(Dataset entries)
+ + + +

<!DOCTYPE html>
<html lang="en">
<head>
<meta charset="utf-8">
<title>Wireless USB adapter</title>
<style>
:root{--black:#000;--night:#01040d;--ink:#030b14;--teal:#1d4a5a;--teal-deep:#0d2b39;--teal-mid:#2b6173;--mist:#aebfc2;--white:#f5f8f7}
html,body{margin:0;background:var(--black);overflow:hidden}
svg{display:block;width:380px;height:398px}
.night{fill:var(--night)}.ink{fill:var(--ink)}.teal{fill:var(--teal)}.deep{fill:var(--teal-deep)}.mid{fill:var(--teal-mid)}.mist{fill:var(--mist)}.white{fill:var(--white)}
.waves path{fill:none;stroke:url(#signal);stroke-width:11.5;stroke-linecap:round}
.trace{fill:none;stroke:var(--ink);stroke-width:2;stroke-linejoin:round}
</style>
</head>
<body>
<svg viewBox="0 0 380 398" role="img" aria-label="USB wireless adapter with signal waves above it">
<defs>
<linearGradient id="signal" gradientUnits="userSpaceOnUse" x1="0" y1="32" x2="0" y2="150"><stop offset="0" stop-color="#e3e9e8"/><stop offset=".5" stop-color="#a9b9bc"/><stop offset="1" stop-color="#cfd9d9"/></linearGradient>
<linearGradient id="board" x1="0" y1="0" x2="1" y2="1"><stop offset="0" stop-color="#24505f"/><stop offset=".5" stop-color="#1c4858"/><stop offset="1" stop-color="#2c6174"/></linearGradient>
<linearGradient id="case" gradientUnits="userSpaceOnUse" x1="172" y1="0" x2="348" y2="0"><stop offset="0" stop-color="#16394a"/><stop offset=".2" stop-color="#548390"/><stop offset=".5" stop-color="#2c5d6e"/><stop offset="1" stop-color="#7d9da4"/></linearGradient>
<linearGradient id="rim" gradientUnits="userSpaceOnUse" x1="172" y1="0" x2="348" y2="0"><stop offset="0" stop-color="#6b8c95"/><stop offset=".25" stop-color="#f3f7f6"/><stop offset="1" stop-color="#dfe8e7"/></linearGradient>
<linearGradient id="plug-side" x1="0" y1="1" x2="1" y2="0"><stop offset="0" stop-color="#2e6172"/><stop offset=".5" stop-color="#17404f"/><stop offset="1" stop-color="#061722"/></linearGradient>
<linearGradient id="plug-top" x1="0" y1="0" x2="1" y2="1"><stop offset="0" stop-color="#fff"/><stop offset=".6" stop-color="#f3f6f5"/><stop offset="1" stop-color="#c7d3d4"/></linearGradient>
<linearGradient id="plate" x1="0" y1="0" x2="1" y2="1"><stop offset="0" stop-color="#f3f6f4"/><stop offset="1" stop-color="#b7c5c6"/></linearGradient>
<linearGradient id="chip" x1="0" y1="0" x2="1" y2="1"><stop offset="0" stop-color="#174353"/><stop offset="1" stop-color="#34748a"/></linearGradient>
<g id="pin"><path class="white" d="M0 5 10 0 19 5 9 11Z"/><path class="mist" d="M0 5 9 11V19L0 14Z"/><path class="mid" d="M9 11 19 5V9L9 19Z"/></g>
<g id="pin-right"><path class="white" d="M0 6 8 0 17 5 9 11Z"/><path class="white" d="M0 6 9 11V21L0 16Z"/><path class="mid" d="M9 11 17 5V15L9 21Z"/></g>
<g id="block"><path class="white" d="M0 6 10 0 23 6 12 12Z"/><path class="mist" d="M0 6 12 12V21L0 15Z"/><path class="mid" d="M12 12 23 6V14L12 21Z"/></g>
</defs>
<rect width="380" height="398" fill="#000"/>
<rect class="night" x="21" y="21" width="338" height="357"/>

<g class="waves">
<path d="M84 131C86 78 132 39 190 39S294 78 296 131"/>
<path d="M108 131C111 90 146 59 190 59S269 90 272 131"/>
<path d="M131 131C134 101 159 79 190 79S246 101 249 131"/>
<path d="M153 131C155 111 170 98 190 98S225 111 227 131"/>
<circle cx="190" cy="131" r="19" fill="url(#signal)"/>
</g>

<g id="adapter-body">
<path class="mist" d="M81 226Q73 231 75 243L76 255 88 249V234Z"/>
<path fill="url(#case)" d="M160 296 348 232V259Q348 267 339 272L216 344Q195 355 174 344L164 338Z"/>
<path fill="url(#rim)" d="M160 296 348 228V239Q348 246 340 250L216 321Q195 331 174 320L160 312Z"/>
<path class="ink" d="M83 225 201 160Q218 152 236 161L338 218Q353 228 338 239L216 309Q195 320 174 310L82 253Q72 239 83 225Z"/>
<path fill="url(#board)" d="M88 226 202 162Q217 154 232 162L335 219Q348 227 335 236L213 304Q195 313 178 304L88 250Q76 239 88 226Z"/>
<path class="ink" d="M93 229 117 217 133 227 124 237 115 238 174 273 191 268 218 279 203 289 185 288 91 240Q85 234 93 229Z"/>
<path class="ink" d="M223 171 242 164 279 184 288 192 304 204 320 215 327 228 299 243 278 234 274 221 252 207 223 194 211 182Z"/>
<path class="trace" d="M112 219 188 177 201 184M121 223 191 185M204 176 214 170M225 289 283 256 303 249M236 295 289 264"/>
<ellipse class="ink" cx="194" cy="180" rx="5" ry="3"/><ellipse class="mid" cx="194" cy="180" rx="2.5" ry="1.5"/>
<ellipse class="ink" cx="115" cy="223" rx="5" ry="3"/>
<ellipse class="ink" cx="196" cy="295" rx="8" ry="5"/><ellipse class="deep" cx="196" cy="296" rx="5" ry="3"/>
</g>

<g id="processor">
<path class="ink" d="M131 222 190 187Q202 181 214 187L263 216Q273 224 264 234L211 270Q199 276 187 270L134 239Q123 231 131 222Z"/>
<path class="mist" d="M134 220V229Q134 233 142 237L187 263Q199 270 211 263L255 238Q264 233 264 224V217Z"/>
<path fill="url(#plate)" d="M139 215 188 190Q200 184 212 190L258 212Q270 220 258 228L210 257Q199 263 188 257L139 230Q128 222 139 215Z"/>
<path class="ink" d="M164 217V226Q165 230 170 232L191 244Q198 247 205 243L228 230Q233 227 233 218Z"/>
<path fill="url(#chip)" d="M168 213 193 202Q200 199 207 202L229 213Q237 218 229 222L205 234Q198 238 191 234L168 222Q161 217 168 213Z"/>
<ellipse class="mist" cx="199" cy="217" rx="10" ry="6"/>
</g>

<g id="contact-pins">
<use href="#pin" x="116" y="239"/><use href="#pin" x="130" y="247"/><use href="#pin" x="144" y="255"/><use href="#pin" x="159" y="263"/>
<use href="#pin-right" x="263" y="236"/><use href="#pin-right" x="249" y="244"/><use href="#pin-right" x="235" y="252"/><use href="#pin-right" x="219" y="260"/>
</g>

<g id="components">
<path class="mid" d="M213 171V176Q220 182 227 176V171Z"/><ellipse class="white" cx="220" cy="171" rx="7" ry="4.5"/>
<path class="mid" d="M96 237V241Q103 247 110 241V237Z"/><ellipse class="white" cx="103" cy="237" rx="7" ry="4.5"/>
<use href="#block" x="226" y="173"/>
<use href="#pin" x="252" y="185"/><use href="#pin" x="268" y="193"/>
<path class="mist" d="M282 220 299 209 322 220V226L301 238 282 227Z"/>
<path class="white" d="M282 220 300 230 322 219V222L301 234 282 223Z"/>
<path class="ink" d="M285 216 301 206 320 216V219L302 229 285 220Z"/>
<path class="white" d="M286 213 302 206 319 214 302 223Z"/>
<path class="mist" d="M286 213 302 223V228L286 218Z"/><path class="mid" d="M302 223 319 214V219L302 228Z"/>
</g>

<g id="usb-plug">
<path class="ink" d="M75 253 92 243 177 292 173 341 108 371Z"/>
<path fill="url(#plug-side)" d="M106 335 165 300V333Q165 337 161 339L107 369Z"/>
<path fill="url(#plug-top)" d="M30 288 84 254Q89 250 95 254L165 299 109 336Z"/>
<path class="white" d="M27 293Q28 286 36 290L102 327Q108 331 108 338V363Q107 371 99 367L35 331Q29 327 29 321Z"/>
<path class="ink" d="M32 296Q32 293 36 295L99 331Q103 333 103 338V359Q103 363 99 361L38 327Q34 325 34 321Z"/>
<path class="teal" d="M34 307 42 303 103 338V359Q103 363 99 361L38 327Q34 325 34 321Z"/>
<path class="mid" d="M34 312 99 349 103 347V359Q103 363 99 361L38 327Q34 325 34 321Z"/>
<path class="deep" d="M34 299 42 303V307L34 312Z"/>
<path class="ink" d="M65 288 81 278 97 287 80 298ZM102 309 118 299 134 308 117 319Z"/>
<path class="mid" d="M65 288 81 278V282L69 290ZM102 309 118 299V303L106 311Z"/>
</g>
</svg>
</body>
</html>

+ + + +

Task directions: In the records above, each line with the string "mist" should be copied.

Task output:
:root{--black:#000;--night:#01040d;--ink:#030b14;--teal:#1d4a5a;--teal-deep:#0d2b39;--teal-mid:#2b6173;--mist:#aebfc2;--white:#f5f8f7}
.night{fill:var(--night)}.ink{fill:var(--ink)}.teal{fill:var(--teal)}.deep{fill:var(--teal-deep)}.mid{fill:var(--teal-mid)}.mist{fill:var(--mist)}.white{fill:var(--white)}
<g id="pin"><path class="white" d="M0 5 10 0 19 5 9 11Z"/><path class="mist" d="M0 5 9 11V19L0 14Z"/><path class="mid" d="M9 11 19 5V9L9 19Z"/></g>
<g id="block"><path class="white" d="M0 6 10 0 23 6 12 12Z"/><path class="mist" d="M0 6 12 12V21L0 15Z"/><path class="mid" d="M12 12 23 6V14L12 21Z"/></g>
<path class="mist" d="M81 226Q73 231 75 243L76 255 88 249V234Z"/>
<path class="mist" d="M134 220V229Q134 233 142 237L187 263Q199 270 211 263L255 238Q264 233 264 224V217Z"/>
<ellipse class="mist" cx="199" cy="217" rx="10" ry="6"/>
<path class="mist" d="M282 220 299 209 322 220V226L301 238 282 227Z"/>
<path class="mist" d="M286 213 302 223V228L286 218Z"/><path class="mid" d="M302 223 319 214V219L302 228Z"/>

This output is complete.